You know, I think we need to give up this idea of sweethearts. They are completely constructed out of nowhere. America’s Sweetheart is a construction of morning television, I think. It’s like what is on the Wheaties Box. Because we are in the culture of celebrities, and celebrity is a construction. We manufacture celebrities; we don’t really have any substantial people. The most interesting day, I think in the last week or so, was the day that Lance Armstrong gave an interview to Oprah Winfrey. It was the same day that Muhammad Ali had his birthday. Same day. It just happened like that. And it struck me that— look where we’ve come from. Muhammad Ali who was a real celebrity, a real active guy who’s life means something, his words meant something, and look what we’ve come down to: Lance Armstrong, who’s purely facile, made-up, bumped up celebrity. And he was falling down, and Muhammad Ali was exactly where he was, climbing up higher every day, even though he’s ill in someway. He has a condition, he’s not functioning like the rest of us. So you can see that it’s a dumbing down of our culture basically, so I care less about who the celebrities are.

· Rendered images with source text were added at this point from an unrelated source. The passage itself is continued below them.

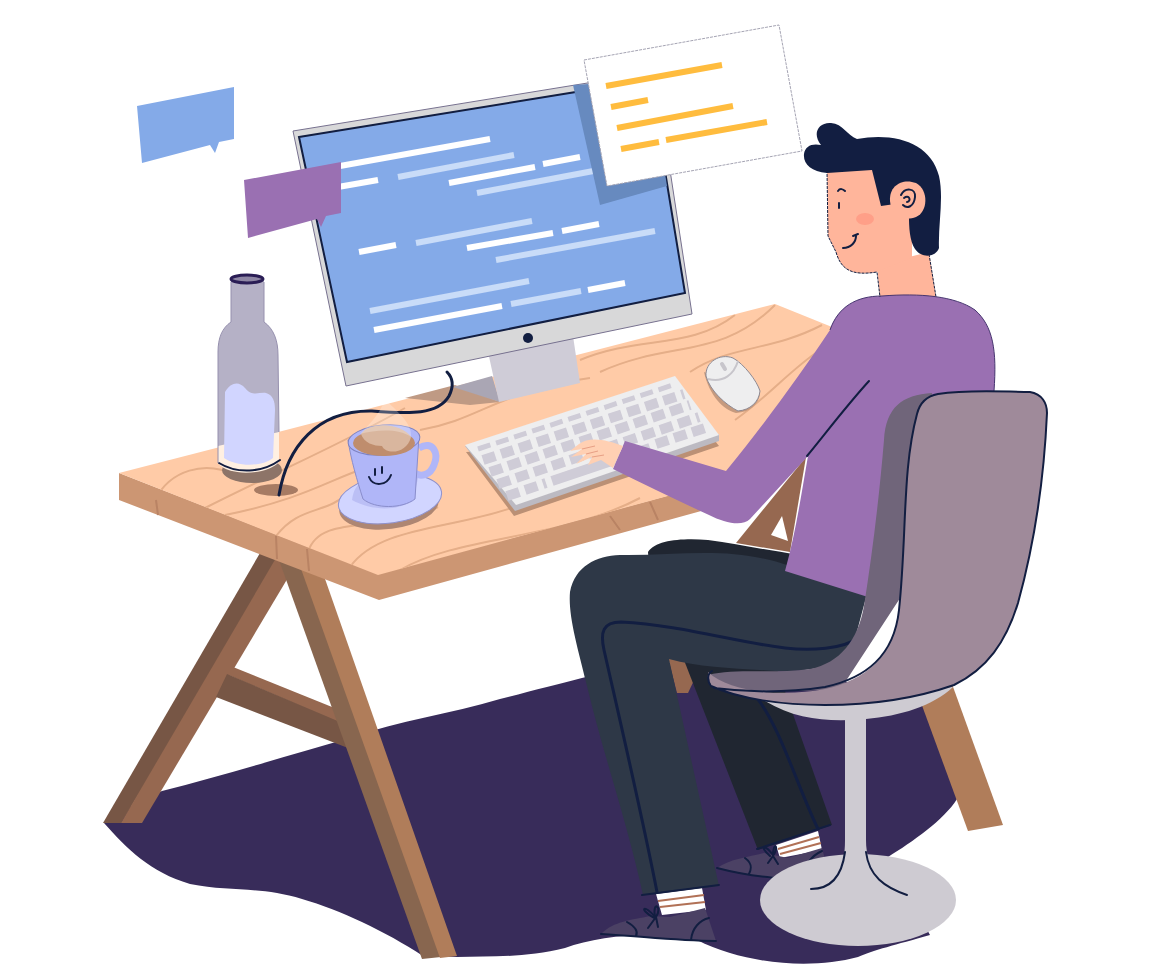
<!DOCTYPE html>
<html lang="en">
<head>
<meta charset="utf-8">
<title>Developer at a desk</title>
<style>
:root{
  --ink:#121e41; --shadow:#382c5a; --wood:#ffcba7; --wood-edge:#cc9673; --grain:#e5ae88;
  --leg-light:#b07d5a; --leg-mid:#966850; --leg-dark:#775645; --leg-inner:#88664f;
  --screen:#84aae8; --frame:#d8d8d9; --metal:#cfccd7; --purple:#9a70b2;
  --skin:#ffb59b; --trouser:#2e3847; --trouser-far:#202631;
  --chair:#9f8a9a; --chair-side:#70657a; --steel:#cecbd2;
  --cup:#b0b6f8; --saucer:#d1d5ff; --code:#ffbc3e; --shoe:#4b4164;
}
html,body{margin:0;background:#fff;overflow:hidden}
svg{display:block;width:1173px;height:979px}
.line{fill:none;stroke:var(--ink);stroke-width:2;stroke-linecap:round;stroke-linejoin:round}
.bold{stroke-width:3}
.grain{fill:none;stroke:var(--grain);stroke-width:2}
.code{fill:none;stroke:#fff;stroke-width:6}
.faint{stroke:#c9dcf8}
.note{fill:none;stroke:var(--code);stroke-width:6}
.keys{fill:none;stroke:var(--metal);stroke-width:10;stroke-dasharray:13 6}
</style>
</head>
<body>
<svg viewBox="0 0 1173 979" role="img" aria-label="A man in a purple sweater typing at a wooden desk with a computer, a cup and a bottle">
  <defs>
    <clipPath id="tabletop"><path d="M119 473L775 304L832 327L800 460L378 575Z"/></clipPath>
  </defs>

  <g id="floor-shadow">
    <path fill="var(--shadow)" d="M104 823C125 808 142 799 162 791C225 775 290 755 350 738C400 720 450 714 500 699C560 684 600 672 650 664L800 668L925 705C945 735 955 765 957 799C944 820 912 842 888 857L930 935C895 945 874 950 858 957C810 970 745 964 697 940C660 930 600 935 565 948C525 958 490 956 457 957L423 956C385 931 340 910 302 899C260 886 230 892 190 884C150 872 127 849 104 823Z"/>
  </g>

  <g id="desk-legs">
    <path fill="var(--leg-mid)" d="M806 457L736 543L790 552Z"/>
    <path fill="#fff" d="M782 516L771 535L788 541Z"/>
    <path fill="var(--leg-mid)" d="M668 658L677 693L688 693L706 655Z"/>
    <path fill="var(--leg-light)" d="M920 700L952 684L1003 825L968 831Z"/>
    <path fill="var(--leg-dark)" d="M260 553L282 562L121 823L103 823Z"/>
    <path fill="var(--leg-mid)" d="M276 558L295 566L142 823L121 823Z"/>
    <path fill="var(--leg-mid)" d="M233 667L337 709L340 723L226 674Z"/>
    <path fill="var(--leg-dark)" d="M227 674L340 722L348 748L216 697Z"/>
    <path fill="var(--leg-inner)" d="M279 560L302 568L441 957L422 959Z"/>
    <path fill="var(--leg-light)" d="M300 566L324 576L457 956L440 958Z"/>
  </g>

  <g id="desk-top">
    <path fill="var(--wood-edge)" d="M119 473L378 574L800 460L770 492L379 600L119 500Z"/>
    <path fill="var(--wood)" d="M119 473L775 304L832 327L800 460L378 575Z"/>
    <g class="grain" clip-path="url(#tabletop)">
      <path d="M155 500C170 470 205 460 235 475M205 508C280 470 350 440 405 408M225 515C300 500 330 480 360 470"/>
      <path d="M276 536C300 505 325 515 350 492M308 552C320 512 385 535 438 507M350 567C380 525 455 530 520 505M400 570C460 535 560 540 640 498"/>
      <path d="M420 430C480 420 500 390 590 378M580 360C640 335 690 350 735 315M600 372C670 340 720 360 775 305M690 372C730 345 770 352 822 325M735 420C770 395 790 370 820 350"/>
    </g>
    <path fill="none" stroke="#b98364" stroke-width="2" d="M156 500L158 515M276 536L277 559M307 549L309 571M610 516L620 530M650 502L658 520M690 492L698 509"/>
  </g>

  <g id="bottle">
    <ellipse cx="252" cy="470" rx="30" ry="13" fill="#8d7468"/>
    <path fill="#fff0e2" d="M218 430H279V462C268 475 228 477 218 463Z"/>
    <path fill="#b5b1c6" d="M231 280H264V322C274 329 278 341 278 355L279 432L218 446V352C218 338 223 327 231 322Z"/>
    <path fill="#d1d5ff" d="M225 392C231 382 239 381 245 388C252 397 259 392 266 393C273 395 275 401 275 410L273 458C262 467 237 467 224 458Z"/>
    <ellipse cx="247" cy="279" rx="16" ry="4" fill="#8e86a4" stroke="#2a1d55" stroke-width="3"/>
    <path class="line" d="M219 463C237 474 262 473 280 460"/>
    <path fill="none" stroke="#9690ae" stroke-width="1" d="M231 282V322C222 328 218 338 218 352V463M264 282V322C274 329 278 341 278 355L279 432"/>
  </g>

  <g id="computer">
    <path fill="#bf9a84" d="M405 398L455 385L500 402L470 405Z"/>
    <path fill="#aaa6b4" d="M453 387L492 376L500 402Z"/>
    <path fill="var(--metal)" d="M488 352L573 336L580 383L499 402Z"/>
    <path fill="var(--frame)" stroke="#77718f" d="M293 131L655 72L692 314L346 386Z"/>
    <path fill="var(--screen)" stroke="var(--ink)" stroke-width="2" d="M299 137L650 80L685 293L347 362Z"/>
    <circle cx="528" cy="338" r="5" fill="var(--ink)"/>
    <path class="code" d="M340 166L490 139M338 187L378 180M449 183L535 167M543 164L580 157M359 252L396 245M467 248L553 233M562 231L599 224M374 330L502 306M588 290L625 283"/>
    <path class="code faint" d="M398 177L514 155M477 193L604 169M416 243L532 221M496 260L655 231M370 311L529 281M511 304L581 291"/>
    <path fill="#678abf" d="M573 85L650 80L667 186L600 205Z"/>
    <ellipse cx="276" cy="490" rx="22" ry="6" fill="#a77b63"/>
    <path class="line bold" d="M279 495C287 447 317 410 372 411C410 414 438 415 449 396C454 386 453 378 447 372"/>
  </g>

  <g id="code-note">
    <path fill="#fff" stroke="#a5a4b3" stroke-dasharray="3 1" d="M584 60L779 25L802 151L607 186Z"/>
    <path class="note" d="M606 86L722 65M611 107L648 100M617 128L733 106M621 149L659 142M666 140L767 122"/>
  </g>

  <g id="speech-bubbles">
    <path fill="var(--screen)" d="M137 106L234 87V139L219 142L215 153L210 145L142 163Z"/>
    <path fill="var(--purple)" d="M244 180L341 162V213L326 216L321 227L317 219L248 238Z"/>
  </g>

  <g id="keyboard">
    <path fill="#bb9075" d="M466 452L514 516L719 446L712 437Z"/>
    <path fill="#bcbac2" d="M465 446L515 511L719 441V434Z"/>
    <path fill="#eeeeef" d="M465 445L675 376L719 435L516 505Z"/>
    <path class="keys" stroke-width="5" style="stroke-width:5" d="M478 449L673 385"/>
    <path class="keys" d="M483 460L684 394M490 472L690 405M498 484L699 417"/>
    <path class="keys" d="M507 496L546 483M656 444L708 427"/>
    <path fill="none" stroke="var(--metal)" stroke-width="10" d="M552 481L650 448"/>
  </g>

  <g id="mouse">
    <path fill="#c69a7e" d="M704 372C709 395 723 410 736 413C750 412 758 405 760 394Z"/>
    <path fill="#eeeeef" stroke="#8e8992" d="M706 376C705 362 720 353 733 358C744 364 757 381 760 391C759 402 750 410 738 411C726 405 710 391 706 376Z"/>
    <path fill="none" stroke="#c7c5cb" stroke-width="2" d="M708 379C724 383 734 374 738 361"/>
    <path stroke="#c7c5cb" stroke-width="4" stroke-linecap="round" d="M722 364L725 369"/>
  </g>

  <g id="coffee-cup">
    <ellipse cx="389" cy="506" rx="50" ry="23" fill="#ae8672" transform="rotate(-7 389 506)"/>
    <ellipse cx="390" cy="499" rx="52" ry="24" fill="var(--saucer)" stroke="#8e91cd" transform="rotate(-8 390 499)"/>
    <path fill="#adb1ee" d="M352 500C356 477 365 478 418 478L413 501C395 512 370 510 352 500Z" opacity=".6"/>
    <path fill="none" stroke="var(--cup)" stroke-width="7" d="M419 448C433 440 439 453 434 465C430 476 420 477 415 473"/>
    <path fill="var(--cup)" stroke="#898dcc" d="M348 440C351 460 357 480 363 499C375 509 402 509 415 499L419 436Z"/>
    <ellipse cx="384" cy="440" rx="36" ry="15" fill="var(--cup)" stroke="#7d82c1" transform="rotate(-5 384 440)"/>
    <ellipse cx="384" cy="443" rx="31" ry="13" fill="#bf8d6d"/>
    <path fill="#d9b69e" d="M361 434C370 421 402 423 411 437C407 454 386 455 382 446C374 446 364 443 361 434Z"/>
    <path fill="#fff" opacity=".25" d="M360 434C374 420 381 411 385 399C395 410 413 423 411 437C398 428 376 430 360 434Z"/>
    <path class="line" d="M375 469V475M382 467V473M369 477C373 487 387 486 391 475"/>
  </g>

  <g id="far-leg">
    <path fill="var(--trouser-far)" d="M648 552C656 540 682 538 708 540C738 544 765 550 800 555L790 590L650 580Z"/>
    <path fill="var(--trouser-far)" d="M682 655L775 663L832 825L758 850Z"/>
    <path class="line bold" d="M757 698C780 727 798 788 818 829"/>
    <path fill="#fff" d="M776 845L818 831L822 850L780 858Z"/>
    <path fill="none" stroke="#b17156" stroke-width="2" d="M778 849L819 837M780 854L821 843"/>
    <path fill="var(--shoe)" d="M717 868C730 859 748 857 764 853L788 858L822 848L830 879C790 880 755 878 717 868Z"/>
    <path class="line" d="M717 868C755 878 790 880 830 879M803 878C805 863 813 855 822 851M745 858C752 863 752 868 749 874M757 849L830 825M770 856C758 845 765 844 773 855C773 841 780 846 773 856L768 863M773 856L778 864"/>
  </g>

  <g id="chair-base">
    <ellipse cx="858" cy="900" rx="98" ry="46" fill="var(--steel)"/>
    <path fill="var(--steel)" d="M765 701C798 721 833 722 866 719C900 716 933 706 953 687Z"/>
    <path fill="var(--steel)" d="M845 715H866V840C866 870 882 885 907 895H811C836 888 845 870 845 840Z"/>
    <path class="line" d="M845 852C842 875 832 889 811 889M866 852C869 876 884 887 907 895"/>
  </g>

  <g id="near-leg">
    <path fill="var(--trouser)" d="M868 590L852 650C839 665 815 672 775 671C735 668 701 668 669 659L719 886L643 895C628 825 602 750 587 686C577 645 568 615 570 592C575 566 596 556 620 555C680 556 730 545 790 566Z"/>
    <path class="line bold" d="M657 892C642 815 621 725 604 650C600 632 603 622 621 622C680 625 735 642 785 648C811 651 843 649 858 638"/>
    <path fill="#fff" d="M656 894L702 888L706 910L662 915Z"/>
    <path fill="none" stroke="#b17156" stroke-width="2" d="M658 901L704 895M660 907L705 902"/>
    <path fill="var(--shoe)" d="M601 934C614 921 632 920 650 916L670 917L705 908L716 941C675 941 640 936 601 934Z"/>
    <path class="line" d="M601 934C640 936 675 941 716 941M691 940C692 928 700 920 709 918M627 922C636 927 638 932 636 936M642 895L719 885M654 918C637 908 645 904 655 917C652 900 663 906 656 917L648 928M656 917L658 927"/>
  </g>

  <g id="man-torso">
    <path fill="var(--skin)" d="M877 265L929 252L936 297L880 300Z"/>
    <path fill="var(--purple)" d="M830 330C838 307 856 296 882 296C920 293 955 296 975 310C993 326 997 350 994 391L900 460L868 597L785 571C796 532 802 490 808 456L750 519C742 527 725 523 709 515C676 500 644 484 613 469L625 441L726 471C763 426 800 375 830 330Z"/>
    <path class="line" d="M869 381C848 404 829 429 807 456"/>
    <path fill="none" stroke="#46346f" d="M830 330C838 307 856 296 882 296C920 293 955 296 975 310C993 326 997 350 994 391"/>
    <path fill="#ffd0b3" d="M623 446C607 440 590 436 579 444L570 451L582 449L571 457L586 454L576 464L592 457L588 465L601 460L613 468Z"/>
    <path fill="none" stroke="#e79f85" d="M582 449L595 446M586 454L598 451M592 457L604 455"/>
  </g>

  <g id="man-head">
    <path fill="var(--skin)" d="M827 168L880 165L912 205V258L877 272C852 276 841 270 836 252L828 236Z"/>
    <path fill="none" stroke="var(--ink)" stroke-dasharray="3 1" d="M827 170L828 236L836 252C841 270 852 276 877 272L880 297M929 254L936 297"/>
    <path fill="var(--ink)" d="M827 173C811 171 803 164 804 154C805 146 812 143 821 145C812 134 818 122 831 123C843 124 847 135 857 139C895 132 931 143 939 176C944 198 938 225 939 248C936 257 922 259 915 249C908 238 909 220 909 202L881 206L872 170Z"/>
    <path fill="var(--skin)" d="M890 201C889 185 903 178 916 183C929 190 928 212 916 217C903 222 891 215 890 201Z"/>
    <path class="line" d="M901 195C905 187 916 188 915 197C914 207 907 209 903 205M904 198C909 194 912 201 907 202"/>
    <ellipse cx="865" cy="219" rx="9" ry="6" fill="#ff9f88"/>
    <path class="line" d="M838 191C840 188 843 189 845 191M839 203V208M843 248C851 248 856 242 856 236M853 236L858 234"/>
  </g>

  <g id="chair">
    <path fill="var(--chair-side)" d="M932 393C902 395 886 407 884 440C879 500 872 555 864 606C858 640 840 663 810 669C775 674 735 668 708 675C706 685 718 690 735 692L840 690L925 560Z"/>
    <path fill="var(--chair)" d="M938 394C970 389 1007 392 1030 392C1042 394 1047 403 1047 413C1044 480 1034 545 1018 603C1006 642 987 669 954 685C917 698 870 705 825 705C783 705 739 699 711 686L708 672C730 693 785 697 825 689C866 680 894 656 899 610C907 535 902 470 917 414C920 402 927 396 938 394Z"/>
    <path class="line" d="M714 688C745 692 785 693 825 687C866 678 894 656 899 610C907 535 902 470 917 414C920 402 927 396 938 394C970 389 1007 392 1030 392C1042 394 1047 403 1047 413C1044 480 1034 545 1018 603C1006 642 987 669 954 685C917 698 870 705 825 705C783 705 739 699 711 686C707 681 707 674 712 671"/>
  </g>
</svg>
</body>
</html>
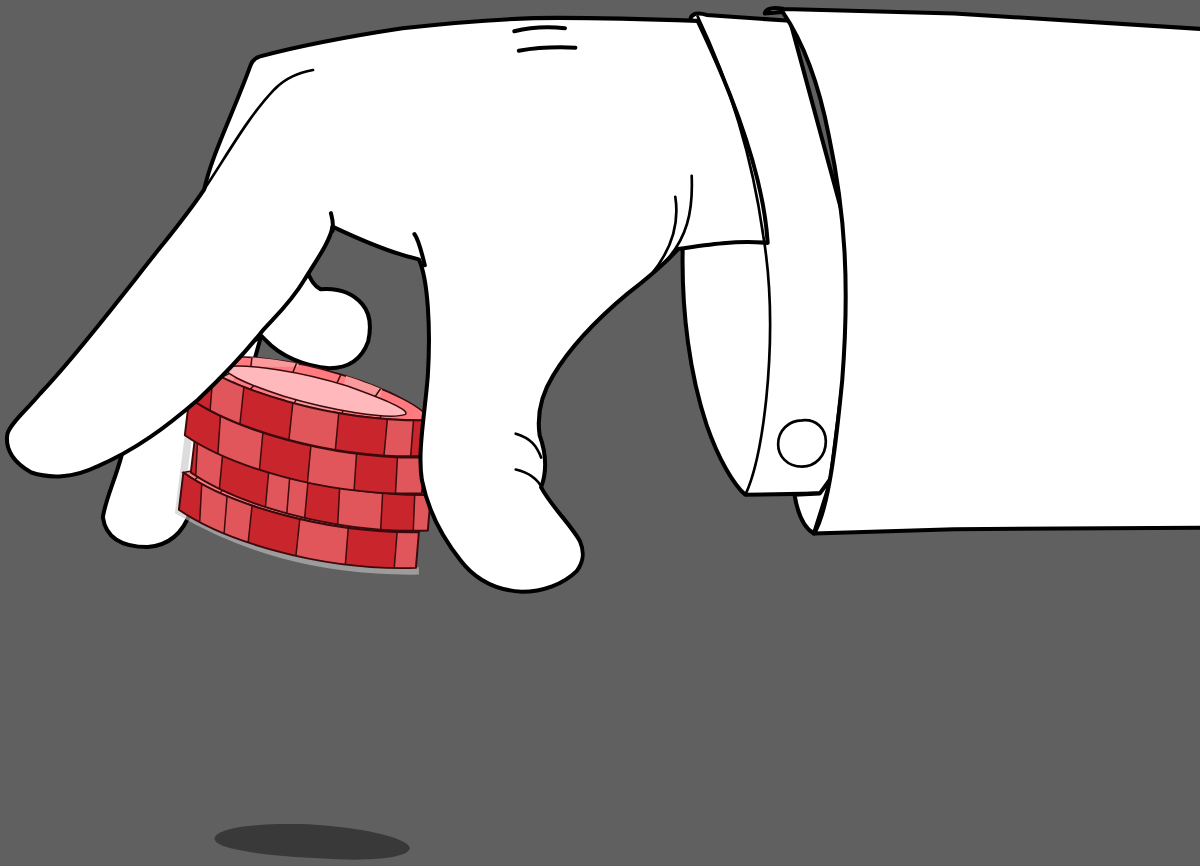
<!DOCTYPE html>
<html lang="en">
<head>
<meta charset="utf-8">
<title>Hand holding a stack of chips</title>
<style>
:root{
  --table:#606060;
  --ink:#000;
  --glove:#fff;
  --chip-dark:#c9252c;
  --chip-mid:#e0565b;
  --chip-rim:#ff7b80;
  --chip-rim-soft:#f99a9d;
  --chip-face:#ffb9bd;
  --shadow:#393939;
  --contact:#c4c4c4;
}
*{box-sizing:border-box}
html,body{margin:0;width:1200px;height:866px;overflow:hidden;background:var(--table)}
.artwork{display:block;width:1200px;height:866px}
.shape{fill:var(--glove);stroke:var(--ink);stroke-width:2.7;stroke-linejoin:round;stroke-linecap:round}
.line{fill:none;stroke:var(--ink);stroke-width:1.8;stroke-linecap:round;stroke-linejoin:round}
.bold{stroke-width:2.7}
.chip-side{fill:var(--chip-mid)}
.chip-top{fill:var(--chip-rim);stroke:#3a0a0c;stroke-width:1.1}
.chip-edge{fill:none;stroke:#3a0a0c;stroke-width:1.3;stroke-linejoin:round}
.blocks{fill:var(--chip-dark);stroke:#3a0a0c;stroke-width:1}
.seams{fill:none;stroke:#3a0a0c;stroke-width:1}
</style>
</head>
<body>
<svg class="artwork" viewBox="0 0 805 581" preserveAspectRatio="none" role="img" aria-label="A white hand in a cuffed sleeve holding a stack of red chips above its shadow">
  <defs>
    <path id="side" d="M0 0C28 20 92 41 158 40L156 64C90 66 26 45-3 25Z"/>
    <path id="top" d="M0 0C28 20 92 41 158 40C155 25 58-13 0 0Z"/>
    <clipPath id="side-clip"><use href="#side"/></clipPath>
    <clipPath id="top-clip"><use href="#top"/></clipPath>
  </defs>

  <rect width="805" height="581" fill="var(--table)"/>
  <path id="floor-shadow" fill="var(--shadow)" d="M144 562C147 555 174 552 207 553C242 555 274 562 275 569C274 576 247 578 217 576C178 574 142 570 144 562Z"/>

  <g id="back-fingers">
    <path class="shape" d="M82 304C77 323 71 334 69 347C71 361 82 367 99 367C114 366 123 357 128 343L160 280L175 226L150 240Z"/>
    <path class="shape" d="M205 180C209 189 211 192 215 194C228 193 237 197 243 204C249 211 249 220 247 229C243 240 235 247 221 247C205 246 188 239 178 228L172 222Z"/>
  </g>

  <g id="chips">
    <path d="M130 264L120 343C160 366 210 384 281 383" fill="none" stroke="var(--contact)" stroke-width="5" opacity=".6"/>
    <g transform="translate(123 317)">
      <use href="#top" class="chip-top"/>
      <path class="seams" d="M2 10L12 1M22 18L30 6M108 40L117 28M128 42L138 30"/>
      <use href="#side" class="chip-side"/>
      <g clip-path="url(#side-clip)"><path class="blocks" d="M-8-5H13L9 70H-12ZM49-5H82L74 70H41ZM114-5H147L141 70H108Z"/><path class="seams" d="M31-5L25 70"/></g>
      <use href="#side" class="chip-edge"/>
    </g>
    <g transform="translate(131 292)">
      <use href="#top" class="chip-top"/>
      <path class="seams" d="M98 38L107 26M124 41L135 28"/>
      <use href="#side" class="chip-side"/>
      <g clip-path="url(#side-clip)"><path class="blocks" d="M-8-5H2L-2 70H-12ZM20-5H52L45 70H13ZM79-5H99L95 70H72ZM128-5H149L146 70H124Z"/><path class="seams" d="M66-5L60 70"/></g>
      <use href="#side" class="chip-edge"/>
    </g>
    <g transform="translate(127 267)">
      <use href="#top" class="chip-top"/>
      <use href="#side" class="chip-side"/>
      <g clip-path="url(#side-clip)"><path class="blocks" d="M-8-5H22L17 70H-12ZM52-5H85L78 70H45ZM115-5H142L138 70H110Z"/></g>
      <use href="#side" class="chip-edge"/>
    </g>
    <g transform="translate(130 242)">
      <use href="#top" class="chip-top"/>
      <g clip-path="url(#top-clip)">
        <path fill="var(--chip-rim-soft)" d="M36-10H72L70 4L40 4ZM104 4L128 12L124 28L100 18ZM62 22L94 26L92 45L58 40ZM10 0L28 10L22 22L0 8Z"/>
        <path class="seams" d="M40-10L38 6M72-6L66 9M102 2L96 15M130 12L121 25M17 12L27 7M33 24L42 15M64 34L70 24M97 42L101 31M124 44L126 34"/>
      </g>
      <path fill="var(--chip-face)" stroke="#3a0a0c" d="M22 4C36 2 72 7 103 17C128 26 145 33 142 36C131 40 91 33 61 24C33 15 17 7 22 4Z"/>
      <use href="#side" class="chip-side"/>
      <g clip-path="url(#side-clip)"><path class="blocks" d="M-8-5H14L8 70H-12ZM36-5H70L62 70H28ZM101-5H134L127 70H94ZM151-5H164V70H145Z"/></g>
      <use href="#side" class="chip-edge"/>
    </g>
  </g>

  <g id="cuff">
    <path class="shape" d="M463 13C464 9 468 8 474 10L530 14L575 180L556 331L500 332C492 325 482 308 474 285C463 252 457 210 458 166Z"/>
  </g>

  <g id="hand">
    <path class="shape" d="M174 38C200 31 237 24 270 19C305 15 340 12 375 12C410 12 440 13 468 14C490 60 512 115 515 163C495 161 475 164 455 167C445 178 434 187 421 197C403 212 383 232 371 252C363 265 360 278 362 292C366 303 367 316 363 327C370 340 383 352 389 363C392 370 392 376 387 383C378 392 364 397 350 397C333 396 319 389 309 376C297 361 287 342 283 322C280 303 285 278 287 252C289 220 287 187 281 174C263 170 242 161 223 152C222 161 212 175 204 188C195 203 185 212 176 222C165 236 151 251 133 268C112 286 91 302 65 313C49 321 33 321 21 317C10 311 3 302 5 291C7 284 17 276 27 264C48 242 68 216 91 187C107 166 123 148 137 127C142 104 156 77 168 44C169 41 171 39 174 38Z"/>
    <path class="line" d="M137 127C153 103 166 79 184 60C192 52 200 49 210 47"/>
    <path class="line bold" d="M223 155C224 150 223 147 222 143M278 157C281 161 283 170 285 178"/>
    <path class="line bold" d="M345 21Q361 17 379 19M348 34Q366 31 386 32"/>
    <path class="line" d="M464 118C465 142 461 160 445 177M453 132C456 151 450 168 437 184M346 291C356 294 360 299 363 307M346 315C355 317 361 322 364 328"/>
    <path class="line" d="M468 11C490 57 505 108 512 158C518 194 518 228 514 268C511 296 507 317 500 332"/>
  </g>

  <g id="sleeve">
    <path class="shape" d="M533 332C535 344 539 354 546 358L558 320L550 331Z"/>
    <path class="shape" d="M513 9C514 5 519 5 526 6L640 9L815 20V354L640 355L546 358C556 342 561 296 565 255C570 191 567 143 556 91C550 60 540 30 525 8Z"/>
    <path class="shape" style="stroke-width:1.8" d="M538 282C548 281 554 288 554 296C554 306 547 313 538 313C528 313 522 306 522 298C522 289 529 282 538 282Z"/>
  </g>
</svg>
</body>
</html>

What is your favorite thing about social media today?
That’s very interesting, I don’t know if I have a favorite thing. In some ways, I’d like to be more involved in it, but there’s only so much I can bring myself to doing. You know, I don’t know what to say at this point whether it is damaging to us or not, but one thing I know for sure, it is radically restructuring our lives, our relationships, about who we are, what we are. I just read a beautiful essay on the web; the idea there was basically saying that in the old days when we fell in love with somebody and the relationship stopped or broke, then the memories and the presence of these people used to fade away from our lives. Like old photographs all lovers and old friends should just disappear, they fade away. They should not be part of your social circles. They know what you’re doing now, whom you’re going out with, and so on and so forth. There’s no kind of moving on. It’s literally a circle. Time doesn’t have any progression anymore. We’re just in the same rut. So if you are 15 you do this and that, and you’re 30 and you’re still going to do this because friends are not going to leave you, they’re not going to die on you, they’re not going to go away. So your employer is going to think that what you did when you were 15 is your present. So the present is permanent. And I think we may feel good now but it is dangerous. To me, it’s a radical reconstruction of our psyche and consciousness. I don’t see any particularly positive thing in it at this point. If there is some then I’m listening and watching to see.
Another one of our topics is a sarcastic article about our favorite things about winter, but we actually all hate winter, so do you have a favorite or least favorite thing about winter?
One of my best things to wear in winter is my bathrobe at home because it’s the warmest. I can go anywhere; it’s really soft, cushiony. It just feels fantastic; so I can sit on the couch, go to my desk, I can write, I can do anything I want. I wish I could just be in it all day. You know what I mean? Winter is just layers and layers and layers and layers and layer and layers and it’s just not worth it. I’m sure everybody has a similar complaint. That’s the worst, and of course the dry heat. Yeah, that’s awful. It makes it uncomfortable.
That is all the fascinating insight I got from Dr. Deshpande this time around. If you are not lucky enough to have or have had Dr. Shekhar Deshpande as a professor and are interested in hearing more, check out his website: http://shekhardeshpande.com/